**Problem description**
In the entries below, the lines from the one with "160L331 138L353 158M342" through the one with "132.500C556 139 607" are to be copied exactly; both ends count.

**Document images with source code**
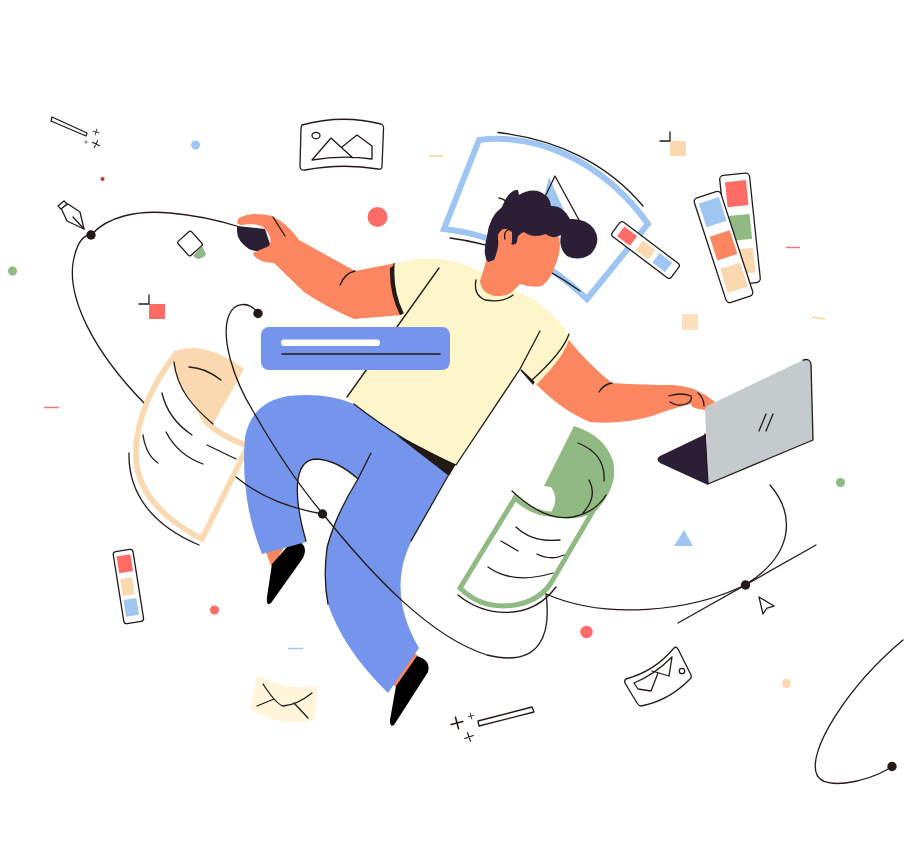
<!DOCTYPE html>
<html lang="en">
<head>
<meta charset="utf-8">
<title>Floating designer</title>
<style>
:root{--white:#fff;--ink:#231a17;--hair:#2b1f35;--skin:#fb865f;--shirt:#fef6cb;--blue:#7594ec;--sky:#9fc5f3;--sand:#fad8b0;--green:#90b983;--red:#ff6c66;--steel:#c5cbcc;--cream:#fff6db}
html,body{margin:0;background:var(--white);overflow:hidden}
svg{display:block;width:917px;height:846px}
.line{fill:none;stroke:var(--ink);stroke-width:1.3;stroke-linecap:round;stroke-linejoin:round}
.outline{fill:var(--white);stroke:var(--ink);stroke-width:1.3;stroke-linejoin:round}
.white{fill:var(--white)}.ink{fill:var(--ink)}.hair{fill:var(--hair)}.skin{fill:var(--skin)}.shirt{fill:var(--shirt)}.blue{fill:var(--blue)}.sky{fill:var(--sky)}.sand{fill:var(--sand)}.green{fill:var(--green)}.red{fill:var(--red)}.steel{fill:var(--steel)}.cream{fill:var(--cream)}.black{fill:#000}
.frame{fill:var(--white);stroke-width:6}
.dash{fill:none;stroke-width:1.4}
</style>
</head>
<body>
<svg viewBox="0 0 917 846" role="img" aria-label="A designer floating among a laptop, pages, colour swatches and drawing tools">
<defs>
<path id="plus" class="line" d="M-5 0H5M0-5V5"/>
<path id="corner" class="line" d="M0 9H10V0"/>
</defs>

<g id="confetti">
<circle class="sky" cx="195.500" cy="145" r="4.500"/>
<circle cx="102.500" cy="179" r="2" fill="#e5242f"/>
<circle class="green" cx="12.500" cy="271" r="4.500"/>
<circle class="red" cx="377.500" cy="217" r="10"/>
<circle class="red" cx="214.500" cy="610" r="4.500"/>
<circle class="red" cx="586.500" cy="632" r="6.200"/>
<circle class="sand" cx="786.500" cy="683.500" r="4.500"/>
<circle class="green" cx="840.500" cy="482.500" r="4.500"/>
<rect class="red" x="149" y="304" width="16" height="15"/>
<rect class="sand" x="670" y="141" width="16" height="15"/>
<rect x="682" y="314" width="16" height="16" fill="#fde0bf"/>
<polygon class="sky" points="684,530 693,546 674,546"/>
<use href="#corner" x="139" y="295"/>
<use href="#corner" x="660" y="132"/>
<path class="dash" stroke="#fbd49a" d="M429 156h14M812 317l13 2"/>
<path class="dash" stroke="#e8797b" d="M44 407.500h15M786 247.500h14"/>
<path class="dash" stroke="#9fc5f3" d="M288 648.500h15"/>
</g>

<g id="wands">
<polygon class="outline" points="52,117 87,133 86,136 51,121"/>
<use href="#plus" transform="translate(96 132) rotate(15) scale(.6)"/>
<use href="#plus" transform="translate(96 144) rotate(25) scale(.8)"/>
<use href="#plus" transform="translate(86 142) scale(.35)"/>
<polygon class="outline" points="478,721 532,707 534,712 479,726"/>
<use href="#plus" transform="translate(457 723) rotate(-15) scale(1.200)"/>
<use href="#plus" transform="translate(471 716) rotate(-15) scale(.6)"/>
<use href="#plus" transform="translate(469 737) rotate(-20) scale(.9)"/>
</g>

<g id="picture-icons">
<path class="outline" d="M302 125Q342 114 381 124Q384 125 383.500 129L382 166Q382 170 378 169Q342 163 305 170Q300 171 300 166L301 128Q301 126 302 125Z"/>
<ellipse class="line" cx="316" cy="135.500" rx="4" ry="3.200"/>
<path class="line" d="M312 160L331 138L353 158M342 147L357 135L372 146V159Q342 155 312 160"/>
<path class="outline" d="M626 679Q655 671 674 648Q676 646 678 649L691 675Q692 678 689 680Q668 701 641 706Q639 706 637 703L625 683Q624 680 626 679Z"/>
<circle class="line" cx="682" cy="671" r="2.700"/>
<path class="line" d="M634 683Q654 675 672 657L669 676L652 671M634 683L638 689L651 691L658 673"/>
</g>

<g id="curves">
<path class="line" d="M145 404C92 350 68 298 73 263C77 240 84 235 91 235C108 216 138 210 170 213Q205 216 240 227"/>
<path class="line" d="M770 485C795 514 795 554 745 585C690 612 605 620 546 594"/>
<path class="line" d="M678 623L816 545"/>
<path class="line" d="M903 640C848 686 806 752 817 775C824 789 861 785 892 767"/>
<circle class="ink" cx="91" cy="235" r="4.700"/>
<circle class="ink" cx="745.500" cy="585" r="4.700"/>
<circle class="ink" cx="892" cy="766.500" r="4.700"/>
</g>

<g id="pointer-tools">
<path class="outline" d="M61 208L68 204L80 212L84 229L67 221Z"/>
<path class="outline" d="M58 206L64 201L67 204L61 209Z"/>
<path class="line" d="M84 229L73 217"/>
<path class="outline" d="M759 597L774 606L767 608L763 614Z"/>
<path class="green" d="M193 256L202 246L206 254Q204 258 198 259Z"/>
<rect class="outline" x="181" y="234" width="18" height="19" rx="2" transform="rotate(-42 190 243.500)"/>
</g>

<g id="image-window">
<path class="line" d="M498 132.500C556 139 607 163 643 206"/>
<path class="frame" stroke="#9fc5f3" d="M479 140C545 132 608 168 648 224L587 299Q523 238 444 229Z"/>
<path class="line" d="M450 238Q519 247 580 291"/>
<path class="sky" d="M549 177L543 201L566 215Z"/>
<path class="line" d="M540 207L555 176L579 220"/>
</g>

<g id="swatches">
<g transform="translate(740 229) rotate(-6)">
<rect class="outline" x="-15" y="-55" width="30" height="110" rx="4"/>
<rect class="red" x="-10" y="-48" width="21" height="25"/><rect class="green" x="-10" y="-14" width="21" height="25"/><rect class="sand" x="-10" y="20" width="21" height="25"/>
</g>
<g transform="translate(723.500 247) rotate(-18)">
<rect class="outline" x="-14" y="-55" width="28" height="110" rx="4"/>
<rect class="sky" x="-10" y="-49" width="21" height="25"/><rect class="red" x="-10" y="-14" width="21" height="25" style="fill:var(--skin)"/><rect class="sand" x="-10" y="20" width="21" height="25"/>
</g>
<g transform="translate(645.500 250) rotate(37)">
<rect class="outline" x="-37" y="-9" width="74" height="18" rx="3"/>
<rect class="red" x="-31" y="-6" width="16" height="12"/><rect class="sand" x="-8" y="-6" width="16" height="12"/><rect class="sky" x="13" y="-6" width="16" height="12"/>
</g>
<g transform="translate(128.500 587) rotate(-9)">
<rect class="outline" x="-10" y="-37" width="20" height="73" rx="3"/>
<rect class="red" x="-7" y="-32" width="14" height="17"/><rect class="sand" x="-7" y="-9" width="12" height="17"/><rect class="sky" x="-7" y="12" width="13" height="17"/>
</g>
</g>

<g id="envelope">
<path class="cream" d="M257 675Q286 691 318 686L315 720Q280 728 250 709Z"/>
<path class="line" d="M263 684Q276 704 283 706Q297 705 312 693M274 699L257 706M294 703L308 718"/>
</g>

<g id="sand-page">
<path class="line" d="M129 453C128 495 154 526 199 545"/>
<path class="frame" stroke="#fad8b0" style="stroke-width:5.500" d="M175 355C157 378 134 418 136 457C137 490 160 517 202 539L248 446Q220 436 205 421Z"/>
<path class="sand" d="M172 354Q180 347 195 348Q221 351 244 369L213 424Q183 400 172 362Z"/>
<path class="line" d="M174 362C177 389 193 407 213 424M189 367Q206 368 221 380M162 393Q168 419 192 435M143 435Q146 455 158 463M166 432Q178 455 203 464M207 445L236 459"/>
</g>

<g id="green-page">
<path class="line" d="M458 595C485 617 530 622 556 587"/>
<path class="frame" stroke="#90b983" style="stroke-width:5" d="M515 498L460 588Q482 610 515 605Q539 601 551 583L600 499Q550 530 515 498Z"/>
<path class="green" d="M574 426Q605 436 613 461Q619 486 596 511Q577 523 548 516Q561 501 551 487L544 486Z"/>
<path class="line" d="M512 491Q545 522 573 517Q596 512 606 495M578 443Q606 454 604 481M589 480Q598 496 583 513M516 527Q533 543 560 540M501 541L518 551M537 554Q551 561 564 555M488 567Q513 585 553 573"/>
</g>

<g id="laptop">
<path class="hair" d="M706 434L660 456Q655 459 660 463L708 485Z"/>
<path class="skin" d="M690 397L704 394L715 402L708 411L692 407Z"/>
<path class="steel" d="M705 407L803 360Q810 358 811 364L813 440L708 484Z"/>
<path class="line" d="M803 360Q810 358 811 364L813 440L708 484L705 434M766 414L759 431M773 414L766 431"/>
</g>

<g id="designer">
<g id="right-arm">
<path class="skin" d="M568 339Q589 365 612 383Q646 385 673 385Q694 386 707 397L706 408Q696 411 691 404Q673 408 652 416Q620 425 590 422Q561 410 536 384Z"/>
<path class="line" d="M599 392Q604 384 612 383M669 396Q681 392 691 396Q693 401 686 404Q677 407 670 402M698 393Q704 398 704 406"/>
</g>
<g id="left-arm">
<path class="hair" d="M237 226L265 229L271 247Q260 254 249 249Q237 241 237 231Z"/>
<path class="skin" d="M396 263L355 271L299 240Q288 224 272 216Q249 211 238 219Q236 225 241 225Q260 222 266 230Q273 239 269 246L253 253Q255 262 274 263L304 292Q326 307 354 319L402 315Z"/>
<path class="line" d="M273 217L285 236M340 285Q345 273 355 271"/>
</g>
<g id="shoes">
<path class="skin" d="M265 550L286 544L272 568ZM409 647L418 656L398 688L391 684Z"/>
<path class="black" d="M272 564L287 547L300 542Q308 547 303 558L271 603Q266 607 267 597ZM417 656Q431 660 428 672L394 725Q390 728 390 720L396 686Z"/>
</g>
<path id="trousers" class="blue" d="M354 404Q326 392 288 396Q252 402 245 437Q240 500 262 554L306 542C294 499 292 460 316 459Q337 460 358 479Q335 516 327 545Q323 579 328 604Q343 649 388 693L419 648C400 615 393 580 411 542L450 472Z"/>
<path class="line" d="M358 479Q335 516 327 548Q323 579 328 604M371 453L358 479M448 476L411 541M306 541C294 499 292 460 316 459Q337 460 358 479"/>
<g id="shirt">
<path class="ink" d="M396 435L456 464L449 476ZM520 370L531 364L536 380L533 385ZM390 268L396 264L405 313L400 315Q389 293 390 268Z"/>
<path class="shirt" d="M394 264Q441 250 481 272Q503 299 514 290Q547 303 570 336Q566 355 537 384L521 369L456 465Q405 441 354 404L347 397L403 314Q392 290 394 264Z"/>
<path class="line" d="M439 268L347 397M540 331L520 369L456 465M354 404Q405 444 456 465M569 334Q563 352 532 380M394 264Q392 291 403 313"/>
</g>
<g id="head">
<path class="skin" d="M491 240Q485 267 480 281Q481 293 495 296Q510 296 514 290L520 284Q532 288 542 286Q551 279 555 266Q562 250 559 237Q541 235 528 219L500 215Z"/>
<path class="hair" d="M488 262Q482 255 487 236Q489 217 502 207Q509 189 518 190L519 195Q528 189 538 191Q550 195 551 206Q563 205 570 219Q586 218 594 229Q602 241 591 254Q579 262 567 256Q558 248 561 235Q552 240 546 234Q533 239 524 232Q517 234 517 242Q515 246 511 244L511 232Q503 225 498 235Q500 247 494 260Z"/>
<path class="skin" d="M512 232Q501 224 498 238Q499 252 509 249L512 242Z"/>
<path class="line" d="M499 198Q506 199 509 206M511 229Q503 230 505 239M476 280Q473 295 485 300Q503 303 513 295"/>
</g>
</g>

<g id="text-field">
<rect class="blue" x="261" y="327" width="189" height="43" rx="8"/>
<rect class="white" x="281" y="339.500" width="99" height="6.500" rx="3.200"/>
<path class="line" d="M282 354H440"/>
</g>

<g id="body-curve">
<path class="line" d="M258 313C248 300 234 303 229 315C220 338 234 380 253 411C273 446 296 482 323 514C372 575 430 637 487 655C543 669 551 631 546 594"/>
<path class="line" d="M236 477Q270 505 323 514"/>
<circle class="ink" cx="258" cy="313.500" r="4.700"/>
<circle class="ink" cx="322.500" cy="514" r="4.700"/>
</g>
</svg>
</body>
</html>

**Written answer**
<path class="line" d="M312 160L331 138L353 158M342 147L357 135L372 146V159Q342 155 312 160"/>
<path class="outline" d="M626 679Q655 671 674 648Q676 646 678 649L691 675Q692 678 689 680Q668 701 641 706Q639 706 637 703L625 683Q624 680 626 679Z"/>
<circle class="line" cx="682" cy="671" r="2.700"/>
<path class="line" d="M634 683Q654 675 672 657L669 676L652 671M634 683L638 689L651 691L658 673"/>
</g>

<g id="curves">
<path class="line" d="M145 404C92 350 68 298 73 263C77 240 84 235 91 235C108 216 138 210 170 213Q205 216 240 227"/>
<path class="line" d="M770 485C795 514 795 554 745 585C690 612 605 620 546 594"/>
<path class="line" d="M678 623L816 545"/>
<path class="line" d="M903 640C848 686 806 752 817 775C824 789 861 785 892 767"/>
<circle class="ink" cx="91" cy="235" r="4.700"/>
<circle class="ink" cx="745.500" cy="585" r="4.700"/>
<circle class="ink" cx="892" cy="766.500" r="4.700"/>
</g>

<g id="pointer-tools">
<path class="outline" d="M61 208L68 204L80 212L84 229L67 221Z"/>
<path class="outline" d="M58 206L64 201L67 204L61 209Z"/>
<path class="line" d="M84 229L73 217"/>
<path class="outline" d="M759 597L774 606L767 608L763 614Z"/>
<path class="green" d="M193 256L202 246L206 254Q204 258 198 259Z"/>
<rect class="outline" x="181" y="234" width="18" height="19" rx="2" transform="rotate(-42 190 243.500)"/>
</g>

<g id="image-window">
<path class="line" d="M498 132.500C556 139 607 163 643 206"/>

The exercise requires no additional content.